The emotional toll of a crisis is unique to each individual, as is the need to discuss the issues that may surface. There are a number of ways you can help others restore emotional well being and a sense of control following a traumatic experience, including the following:

  • Listen. Simply acknowledging feelings is important. Allow room for people to have their feelings, even as you try to reassure them.
  • Allow for the expression of emotions. Provide a safe and quiet environment to discuss feelings and thoughts.
  • Encourage others to give themselves time to heal, to mourn the losses and to be patient with changes in their emotional state.
  • Help others communicate their experience in ways that feel comfortable to them - such as by talking with family or close friends, or keeping a diary.

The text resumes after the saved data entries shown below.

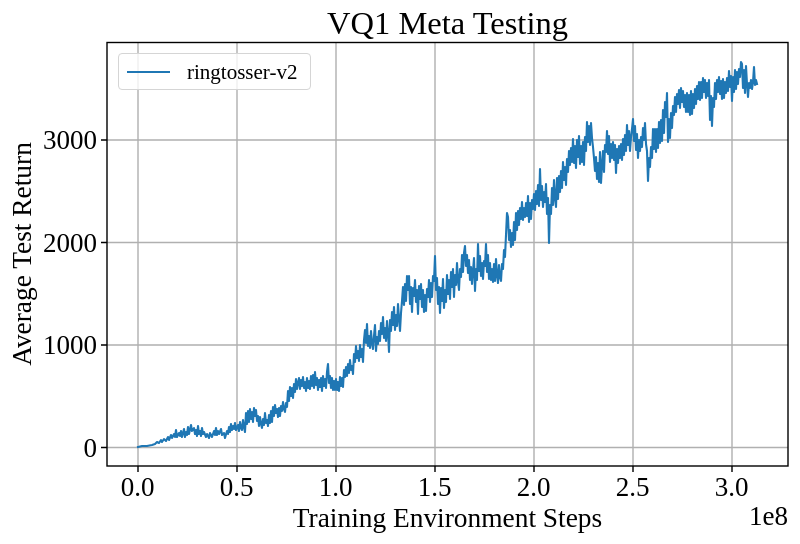
<!DOCTYPE html>
<html lang="en">
<head>
<meta charset="utf-8">
<title>VQ1 Meta Testing</title>
<style>
:root {
  --paper: #fff;
  --ink: #000;
  --grid: #b0b0b0;
  --series: #1f77b4;
  --legend-border: #d5d5d5;
}
* { box-sizing: border-box; margin: 0; }
html, body { width: 800px; height: 544px; overflow: hidden; background: var(--paper); }
.chart {
  position: relative;
  width: 800px;
  height: 544px;
  color: var(--ink);
  font: 27px/32px "Liberation Serif", "Times New Roman", serif;
  white-space: nowrap;
}
.plot { position: absolute; inset: 0; }
.plot .grid { stroke: var(--grid); stroke-width: 1.4; }
.plot .ticks { stroke: var(--ink); stroke-width: 1.4; }
.plot .frame { fill: none; stroke: var(--ink); stroke-width: 1.4; }
.plot .series { fill: none; stroke: var(--series); stroke-width: 2.1; stroke-linejoin: round; stroke-linecap: square; }
.title {
  position: absolute;
  left: 107px;
  top: 3px;
  width: 681px;
  text-align: center;
  font-size: 32.5px;
  font-weight: 400;
  line-height: 40px;
}
.x-ticks {
  position: absolute;
  left: 88px;
  top: 471px;
  display: grid;
  grid-template-columns: repeat(7, 99px);
  text-align: center;
}
.y-ticks {
  position: absolute;
  left: 30px;
  top: 89px;
  width: 67px;
  display: grid;
  grid-template-rows: repeat(4, 102.5px);
  align-items: center;
  text-align: right;
}
.x-label { position: absolute; left: 107px; top: 502px; width: 681px; text-align: center; font-size: 27.4px; }
.x-scale { position: absolute; right: 12px; top: 500px; }
.y-label {
  position: absolute;
  left: 22px;
  top: 254px;
  font-size: 27.4px;
  transform: translate(-50%, -50%) rotate(-90deg);
}
.legend {
  position: absolute;
  left: 118px;
  top: 53px;
  width: 193px;
  height: 37px;
  padding: 0 8px;
  display: flex;
  align-items: center;
  gap: 17px;
  border: 1.4px solid var(--legend-border);
  border-radius: 4px;
  background: rgba(255, 255, 255, .8);
  font-size: 21px;
}
.legend .swatch { width: 43px; height: 2px; background: var(--series); }
</style>
</head>
<body>
<main class="chart">
  <h1 class="title">VQ1 Meta Testing</h1>

  <svg class="plot" width="800" height="544" viewBox="0 0 800 544" role="img" aria-label="Line chart of average test return rising with training environment steps">
    <path class="grid" d="M138 42V466M237 42V466M336 42V466M435 42V466M534 42V466M633 42V466M732 42V466M107 140H788M107 242.5H788M107 345H788M107 447.5H788"/>
    <path class="ticks" d="M138 466v6M237 466v6M336 466v6M435 466v6M534 466v6M633 466v6M732 466v6M107 140h-6M107 242.5h-6M107 345h-6M107 447.5h-6"/>
    <polyline class="series" points="138,447 142,446 147,446 152,445 155,444 157,442 159,443 161,440 162,442 164,439 166,441 168,437 169,440 171,435 172,438 174,434 175,437 176,430 177,437 179,433 180,436 181,431 182,437 184,429 185,437 186,432 187,435 188,427 189,434 191,425 192,431 194,428 195,434 196,430 197,436 198,426 199,434 200,431 201,436 202,428 203,434 204,432 206,437 207,434 209,438 210,433 212,437 214,431 215,435 216,428 217,435 218,431 219,434 221,429 222,435 224,433 225,438 227,431 228,434 229,427 230,432 231,424 232,430 233,426 234,429 235,423 236,430 238,425 239,431 240,422 241,428 242,430 243,420 244,427 245,432 246,413 247,424 248,411 249,422 250,409 251,419 252,412 253,422 254,408 255,416 256,410 257,421 258,416 259,426 260,417 261,424 262,428 263,419 264,425 265,413 266,423 267,420 268,426 269,415 270,423 271,411 272,422 273,407 274,416 275,405 276,413 277,409 278,417 279,408 280,416 281,406 282,411 283,402 284,409 285,412 286,403 287,407 288,391 289,401 290,387 291,396 292,388 293,398 294,384 295,392 296,379 297,389 298,383 299,378 300,389 301,380 302,386 303,377 304,388 305,382 306,391 307,378 308,388 309,381 310,389 311,376 312,386 313,375 314,388 315,372 316,385 317,378 318,390 319,380 320,387 321,378 322,391 323,376 324,386 325,379 326,388 327,372 328,364 329,383 330,376 331,388 332,378 333,390 334,381 335,390 336,379 337,390 338,382 339,391 340,377 341,386 342,378 343,387 344,370 345,377 346,367 347,376 348,364 349,373 350,360 351,370 352,366 353,374 354,354 355,362 356,346 357,358 358,351 359,361 360,345 361,357 362,349 363,362 364,340 365,330 366,343 367,324 368,346 369,336 370,348 371,331 372,343 373,349 374,336 375,325 376,351 377,337 378,344 379,331 380,341 381,323 382,334 383,317 384,338 385,328 386,341 387,321 388,333 389,352 390,320 391,331 392,312 393,325 394,307 395,330 396,315 397,326 398,304 399,318 400,331 401,313 402,301 403,287 404,305 405,284 406,301 407,276 408,290 409,276 410,304 411,287 412,312 413,288 414,296 415,280 416,302 417,290 418,314 419,286 420,299 421,284 422,307 423,290 424,312 425,295 426,311 427,289 428,297 429,280 430,302 431,283 432,297 433,276 434,281 435,256 436,290 437,278 438,304 439,287 440,313 441,288 442,301 443,279 444,308 445,290 446,302 447,275 448,294 449,280 450,299 451,272 452,287 453,269 454,297 455,275 456,285 457,263 458,281 459,290 460,269 461,277 462,255 463,272 464,253 465,246 466,266 467,255 468,273 469,260 470,280 471,267 472,284 473,271 474,258 475,291 476,269 477,280 478,244 479,271 480,256 481,276 482,263 483,279 484,261 485,266 486,244 487,272 488,255 489,279 490,263 491,280 492,269 493,282 494,264 495,281 496,259 497,275 498,283 499,265 500,277 501,281 502,264 503,269 504,250 505,257 506,235 507,213 508,217 509,240 510,230 511,247 512,233 513,245 514,222 515,240 516,213 517,230 518,211 519,225 520,208 521,219 522,202 523,220 524,208 525,217 526,203 527,216 528,196 529,222 530,203 531,219 532,200 533,209 534,194 535,210 536,191 537,204 538,185 539,206 540,169 541,200 542,186 543,207 544,192 545,202 546,184 547,214 548,198 549,243 550,205 551,214 552,188 553,205 554,180 555,198 556,207 557,178 558,199 559,176 560,192 561,171 562,188 563,162 564,180 565,167 566,185 567,159 568,172 569,151 570,165 571,148 572,162 573,139 574,163 575,146 576,168 577,140 578,157 579,136 580,164 581,146 582,162 583,142 584,165 585,137 586,151 587,122 588,142 589,126 590,145 591,123 592,138 593,147 594,158 595,171 596,157 597,179 598,163 599,182 600,152 601,183 602,165 603,151 604,172 605,145 606,152 607,131 608,154 609,136 610,162 611,144 612,158 613,142 614,160 615,145 616,173 617,149 618,163 619,146 620,158 621,144 622,160 623,139 624,155 625,135 626,151 627,125 628,145 629,131 630,151 631,137 632,129 633,119 634,141 635,126 636,150 637,134 638,158 639,140 640,151 641,137 642,147 643,128 644,140 645,123 646,144 647,151 648,181 649,158 650,167 651,147 652,158 653,129 654,149 655,129 656,152 657,129 658,148 659,122 660,143 661,120 662,141 663,110 664,133 665,102 666,117 667,93 668,142 669,119 670,138 671,113 672,128 673,106 674,115 675,97 676,112 677,94 678,104 679,90 680,108 681,88 682,102 683,91 684,107 685,95 686,112 687,93 688,112 689,95 690,115 691,91 692,114 693,94 694,108 695,89 696,104 697,86 698,99 699,82 700,100 701,82 702,98 703,78 704,92 705,80 706,98 707,83 708,96 709,80 710,120 711,96 712,126 713,98 714,107 715,83 716,99 717,80 718,92 719,77 720,94 721,81 722,99 723,79 724,98 725,82 726,93 727,78 728,91 729,71 730,87 731,76 732,101 733,77 734,92 735,70 736,89 737,72 738,84 739,69 740,77 741,62 742,64 743,88 744,70 745,93 746,66 747,84 748,97 749,83 750,88 751,80 752,89 753,82 754,67 755,85 756,80 757,84"/>
    <rect class="frame" x="107" y="42.5" width="681" height="423.5"/>
  </svg>

  <div class="legend"><span class="swatch"></span><span>ringtosser-v2</span></div>

  <div class="y-ticks"><span>3000</span><span>2000</span><span>1000</span><span>0</span></div>
  <div class="x-ticks"><span>0.0</span><span>0.5</span><span>1.0</span><span>1.5</span><span>2.0</span><span>2.5</span><span>3.0</span></div>

  <p class="x-label">Training Environment Steps</p>
  <p class="x-scale">1e8</p>
  <p class="y-label">Average Test Return</p>
</main>
</body>
</html>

  • Be accepting of your own feelings and reactions, as well as those of others.
  • Follow-up. Arrange to meet or call the person again. This demonstrates concern and understanding for their emotional pain.
  • To be helpful to others, you need to take care of yourself. Make time for yourself and try to maintain a balance between being supportive to others and yourself.
  • Remember healing from a loss takes time and can not be "fixed with a quick remedy." Sometimes your intervention will not be able to make someone feel better right away. Be prepared for this and don't take it as a comment on your helping skills.

Last Updated: 10/2/08